“Whatever” topped Marist College’s recent list of the most annoying conversational word or phrase, the choice of 47% of the 938 Americans surveyed. “You know” finished second with 25%, followed by “it is what it is” (11%), “anyway” (7%) and “at the end of the day” (2%). Those were, like, uh, the only five choices–ignoring many other deserving candidates.

As usual, I’m outside the mainstream on this. To me, an awkward “you know” (or two, or 10) is the biggest turnoff in a person’s conversation. “Whatever” can have several connotations, depending how it’s delivered. With the right nuance, it can still be an effective word to express exasperation or dissonance. Regardless of how a speaker says it, the word always conveys some meaning.

“You know,” on the other hand, has no redeeming value. It’s an obstacle, a conversational stalling tactic, a sure sign of indecision and nervousness. Look at Caroline Kennedy: One “you know”-laden interview killed her quest to succeed Hilary Clinton as U.S. Senator from New York.

In writing, of course, the list of overused expressions runs much longer than these five conversational annoyances. But when you’re writing a letter to a prospective client, a memo to your team or a report, it’s hard to know when a particular expression crosses over from widely understood figure of speech to sad cliché. Nor does it always matter; if the phrase is still connecting with your audience, using a cliché might be entirely appropriate.

Ultimately, it’s purely a matter of taste, of finding a balance and a rhythm in your writing and adopting a tone that feels natural. Finding that happy medium is another reason everyone can use an objective editor.

Advertisements

1 Comment

Filed under Writing Tips

One response to “Cliché or Not Cliché

  1. Pingback: More Banished Phrases « The Long and Short of It

Leave a Reply

Fill in your details below or click an icon to log in:

WordPress.com Logo

You are commenting using your WordPress.com account. Log Out / Change )

Twitter picture

You are commenting using your Twitter account. Log Out / Change )

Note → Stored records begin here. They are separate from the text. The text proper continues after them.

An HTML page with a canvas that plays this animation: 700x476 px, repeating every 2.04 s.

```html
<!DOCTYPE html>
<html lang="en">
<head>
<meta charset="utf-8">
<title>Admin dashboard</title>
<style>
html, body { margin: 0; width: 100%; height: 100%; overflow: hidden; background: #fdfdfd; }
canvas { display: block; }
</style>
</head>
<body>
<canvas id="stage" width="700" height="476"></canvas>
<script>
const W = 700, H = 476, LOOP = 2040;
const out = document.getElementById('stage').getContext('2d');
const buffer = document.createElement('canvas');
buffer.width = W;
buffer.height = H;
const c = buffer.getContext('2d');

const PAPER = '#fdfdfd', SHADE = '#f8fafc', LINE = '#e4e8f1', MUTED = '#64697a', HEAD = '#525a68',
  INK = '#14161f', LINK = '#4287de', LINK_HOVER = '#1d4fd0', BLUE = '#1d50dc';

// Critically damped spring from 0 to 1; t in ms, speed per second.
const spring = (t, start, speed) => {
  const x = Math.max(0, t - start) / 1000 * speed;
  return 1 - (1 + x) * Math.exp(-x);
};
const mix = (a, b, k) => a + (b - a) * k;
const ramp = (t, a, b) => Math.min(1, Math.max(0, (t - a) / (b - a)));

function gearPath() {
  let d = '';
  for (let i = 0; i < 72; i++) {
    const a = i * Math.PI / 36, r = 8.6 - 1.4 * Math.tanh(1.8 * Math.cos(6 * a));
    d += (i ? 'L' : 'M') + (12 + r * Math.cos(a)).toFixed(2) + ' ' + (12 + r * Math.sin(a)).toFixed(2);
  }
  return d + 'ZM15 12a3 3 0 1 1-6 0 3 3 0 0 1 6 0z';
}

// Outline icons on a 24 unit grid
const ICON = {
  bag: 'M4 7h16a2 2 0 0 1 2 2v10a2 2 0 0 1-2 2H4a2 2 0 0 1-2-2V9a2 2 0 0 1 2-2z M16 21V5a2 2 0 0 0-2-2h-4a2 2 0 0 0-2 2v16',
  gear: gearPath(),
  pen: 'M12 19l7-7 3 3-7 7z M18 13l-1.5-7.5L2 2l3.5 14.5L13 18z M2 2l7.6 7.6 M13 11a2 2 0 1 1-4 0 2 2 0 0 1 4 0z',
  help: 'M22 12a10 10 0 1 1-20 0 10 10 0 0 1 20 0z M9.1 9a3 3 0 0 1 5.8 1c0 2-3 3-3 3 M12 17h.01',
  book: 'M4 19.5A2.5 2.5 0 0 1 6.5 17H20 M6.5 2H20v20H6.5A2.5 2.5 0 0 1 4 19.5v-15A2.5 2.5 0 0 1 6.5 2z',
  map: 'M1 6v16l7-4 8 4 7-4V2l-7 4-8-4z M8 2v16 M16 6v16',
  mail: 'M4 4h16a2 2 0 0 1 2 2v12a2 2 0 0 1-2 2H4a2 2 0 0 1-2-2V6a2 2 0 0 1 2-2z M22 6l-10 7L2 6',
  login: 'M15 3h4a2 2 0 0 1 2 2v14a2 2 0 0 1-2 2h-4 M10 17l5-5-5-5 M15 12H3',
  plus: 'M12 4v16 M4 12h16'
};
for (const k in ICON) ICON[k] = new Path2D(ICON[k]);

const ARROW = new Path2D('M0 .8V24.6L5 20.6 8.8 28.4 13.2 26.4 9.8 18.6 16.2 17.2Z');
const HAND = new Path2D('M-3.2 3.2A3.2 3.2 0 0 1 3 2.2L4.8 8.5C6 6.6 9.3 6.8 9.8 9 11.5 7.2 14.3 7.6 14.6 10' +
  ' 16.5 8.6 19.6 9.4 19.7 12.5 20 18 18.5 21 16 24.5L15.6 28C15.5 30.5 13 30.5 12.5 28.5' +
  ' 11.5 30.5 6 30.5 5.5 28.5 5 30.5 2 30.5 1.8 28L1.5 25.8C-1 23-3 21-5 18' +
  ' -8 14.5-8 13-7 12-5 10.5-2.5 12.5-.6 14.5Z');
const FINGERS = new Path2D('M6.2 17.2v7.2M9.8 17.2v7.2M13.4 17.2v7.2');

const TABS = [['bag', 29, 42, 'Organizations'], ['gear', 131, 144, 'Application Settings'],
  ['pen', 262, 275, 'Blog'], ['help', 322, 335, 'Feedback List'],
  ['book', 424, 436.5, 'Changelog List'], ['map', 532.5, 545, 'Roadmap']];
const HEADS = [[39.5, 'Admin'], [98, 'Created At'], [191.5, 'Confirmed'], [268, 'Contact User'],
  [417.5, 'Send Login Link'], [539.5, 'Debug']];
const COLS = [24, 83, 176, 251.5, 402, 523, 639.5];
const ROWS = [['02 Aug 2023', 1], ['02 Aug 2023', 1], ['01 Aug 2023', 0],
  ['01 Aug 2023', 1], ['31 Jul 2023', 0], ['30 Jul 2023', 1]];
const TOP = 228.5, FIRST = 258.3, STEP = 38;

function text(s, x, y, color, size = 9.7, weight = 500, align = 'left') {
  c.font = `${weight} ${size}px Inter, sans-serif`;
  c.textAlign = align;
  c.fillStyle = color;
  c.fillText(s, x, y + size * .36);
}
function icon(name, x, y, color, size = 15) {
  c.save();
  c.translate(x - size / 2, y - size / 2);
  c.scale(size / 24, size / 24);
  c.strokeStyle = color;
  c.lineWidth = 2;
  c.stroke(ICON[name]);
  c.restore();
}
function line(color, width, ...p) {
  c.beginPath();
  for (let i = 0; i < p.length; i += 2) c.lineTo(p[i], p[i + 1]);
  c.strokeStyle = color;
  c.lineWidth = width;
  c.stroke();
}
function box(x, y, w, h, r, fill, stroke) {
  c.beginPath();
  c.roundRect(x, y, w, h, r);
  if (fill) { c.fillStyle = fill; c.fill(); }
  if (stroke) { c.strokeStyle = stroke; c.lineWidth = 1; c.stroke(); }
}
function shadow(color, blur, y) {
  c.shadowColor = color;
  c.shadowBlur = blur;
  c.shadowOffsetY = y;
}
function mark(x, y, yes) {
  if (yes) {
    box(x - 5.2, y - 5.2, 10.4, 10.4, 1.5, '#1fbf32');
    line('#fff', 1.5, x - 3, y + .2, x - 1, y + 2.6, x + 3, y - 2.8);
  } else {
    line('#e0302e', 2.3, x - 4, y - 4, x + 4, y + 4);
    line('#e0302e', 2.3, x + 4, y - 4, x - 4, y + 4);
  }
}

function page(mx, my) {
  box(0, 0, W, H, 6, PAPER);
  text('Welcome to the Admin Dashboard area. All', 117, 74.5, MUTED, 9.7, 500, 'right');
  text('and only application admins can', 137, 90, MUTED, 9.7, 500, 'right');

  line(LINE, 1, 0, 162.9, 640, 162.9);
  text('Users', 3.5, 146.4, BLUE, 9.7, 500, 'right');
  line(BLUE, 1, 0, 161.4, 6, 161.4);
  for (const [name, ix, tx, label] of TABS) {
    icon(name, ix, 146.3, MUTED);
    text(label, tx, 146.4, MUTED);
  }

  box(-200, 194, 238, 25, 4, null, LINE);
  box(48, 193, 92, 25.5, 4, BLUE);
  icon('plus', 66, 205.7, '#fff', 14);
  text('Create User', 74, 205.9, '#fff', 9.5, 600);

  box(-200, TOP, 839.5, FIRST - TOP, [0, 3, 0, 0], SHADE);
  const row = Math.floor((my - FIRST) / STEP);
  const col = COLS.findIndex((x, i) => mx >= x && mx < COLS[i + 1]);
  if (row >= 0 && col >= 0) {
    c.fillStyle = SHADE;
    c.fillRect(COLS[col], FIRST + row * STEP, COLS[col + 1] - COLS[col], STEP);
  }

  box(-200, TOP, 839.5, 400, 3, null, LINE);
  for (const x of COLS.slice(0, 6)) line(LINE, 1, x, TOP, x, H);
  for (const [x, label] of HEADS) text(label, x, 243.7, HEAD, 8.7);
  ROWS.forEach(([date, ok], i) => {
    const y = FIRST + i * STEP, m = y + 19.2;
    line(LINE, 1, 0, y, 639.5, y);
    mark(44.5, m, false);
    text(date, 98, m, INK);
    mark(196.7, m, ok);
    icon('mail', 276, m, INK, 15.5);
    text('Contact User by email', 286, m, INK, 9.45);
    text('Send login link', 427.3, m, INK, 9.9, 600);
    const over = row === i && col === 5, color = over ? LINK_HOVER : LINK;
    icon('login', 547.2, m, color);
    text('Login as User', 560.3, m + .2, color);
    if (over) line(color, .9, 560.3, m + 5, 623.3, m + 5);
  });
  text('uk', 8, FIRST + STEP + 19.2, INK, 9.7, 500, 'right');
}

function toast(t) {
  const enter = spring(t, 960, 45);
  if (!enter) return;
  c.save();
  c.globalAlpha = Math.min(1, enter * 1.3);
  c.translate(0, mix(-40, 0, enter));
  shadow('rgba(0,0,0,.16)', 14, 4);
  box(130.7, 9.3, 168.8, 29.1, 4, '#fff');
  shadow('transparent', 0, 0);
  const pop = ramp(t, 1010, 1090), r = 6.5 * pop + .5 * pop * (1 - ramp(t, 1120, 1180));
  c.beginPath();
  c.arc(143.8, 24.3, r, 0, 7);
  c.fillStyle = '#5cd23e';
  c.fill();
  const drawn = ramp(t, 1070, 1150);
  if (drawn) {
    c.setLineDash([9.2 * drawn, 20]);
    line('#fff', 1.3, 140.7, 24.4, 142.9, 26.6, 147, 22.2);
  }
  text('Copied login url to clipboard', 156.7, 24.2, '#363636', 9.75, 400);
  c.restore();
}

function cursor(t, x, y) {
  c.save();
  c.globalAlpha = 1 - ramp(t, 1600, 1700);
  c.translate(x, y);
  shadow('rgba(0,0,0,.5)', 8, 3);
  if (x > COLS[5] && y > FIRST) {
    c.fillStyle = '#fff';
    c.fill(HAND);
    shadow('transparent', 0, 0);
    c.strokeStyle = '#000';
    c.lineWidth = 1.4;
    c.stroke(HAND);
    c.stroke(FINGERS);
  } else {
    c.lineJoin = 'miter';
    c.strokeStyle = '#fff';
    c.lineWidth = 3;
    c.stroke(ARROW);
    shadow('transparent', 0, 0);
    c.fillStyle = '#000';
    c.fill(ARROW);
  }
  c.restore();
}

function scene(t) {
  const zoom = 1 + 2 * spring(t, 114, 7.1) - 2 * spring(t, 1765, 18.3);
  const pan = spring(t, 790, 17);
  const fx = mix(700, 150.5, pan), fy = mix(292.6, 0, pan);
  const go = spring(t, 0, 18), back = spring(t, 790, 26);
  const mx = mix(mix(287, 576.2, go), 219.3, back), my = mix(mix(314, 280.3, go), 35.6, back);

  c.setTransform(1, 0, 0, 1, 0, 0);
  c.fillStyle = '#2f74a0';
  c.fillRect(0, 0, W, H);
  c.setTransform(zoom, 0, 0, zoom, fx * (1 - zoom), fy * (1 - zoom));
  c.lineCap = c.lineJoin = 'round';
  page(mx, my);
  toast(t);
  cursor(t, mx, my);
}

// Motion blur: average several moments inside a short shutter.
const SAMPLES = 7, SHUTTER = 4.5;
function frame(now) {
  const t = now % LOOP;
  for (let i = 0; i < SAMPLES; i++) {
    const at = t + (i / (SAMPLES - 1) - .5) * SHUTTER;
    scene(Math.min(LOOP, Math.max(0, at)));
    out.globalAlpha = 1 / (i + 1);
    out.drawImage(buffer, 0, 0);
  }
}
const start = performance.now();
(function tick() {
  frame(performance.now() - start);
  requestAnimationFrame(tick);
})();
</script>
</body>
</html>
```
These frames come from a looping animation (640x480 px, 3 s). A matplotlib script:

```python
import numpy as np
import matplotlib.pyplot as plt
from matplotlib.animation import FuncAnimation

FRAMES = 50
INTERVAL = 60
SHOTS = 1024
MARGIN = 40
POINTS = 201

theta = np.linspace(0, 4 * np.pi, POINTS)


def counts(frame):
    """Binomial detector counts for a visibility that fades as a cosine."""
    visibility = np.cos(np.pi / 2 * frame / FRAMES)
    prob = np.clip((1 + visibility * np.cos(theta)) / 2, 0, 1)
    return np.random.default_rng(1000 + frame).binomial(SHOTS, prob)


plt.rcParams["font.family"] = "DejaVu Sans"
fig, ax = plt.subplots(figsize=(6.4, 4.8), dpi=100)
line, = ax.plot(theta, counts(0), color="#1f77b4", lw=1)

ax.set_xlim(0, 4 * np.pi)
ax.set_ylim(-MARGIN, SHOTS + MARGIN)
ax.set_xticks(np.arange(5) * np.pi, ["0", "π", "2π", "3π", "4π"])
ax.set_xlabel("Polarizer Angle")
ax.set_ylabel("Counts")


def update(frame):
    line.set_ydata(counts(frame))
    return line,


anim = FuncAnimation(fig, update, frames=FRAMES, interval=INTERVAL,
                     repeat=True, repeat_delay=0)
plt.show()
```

Facebook photo

You are commenting using your Facebook account. Log Out / Change )

Google+ photo

You are commenting using your Google+ account. Log Out / Change )

Connecting to %s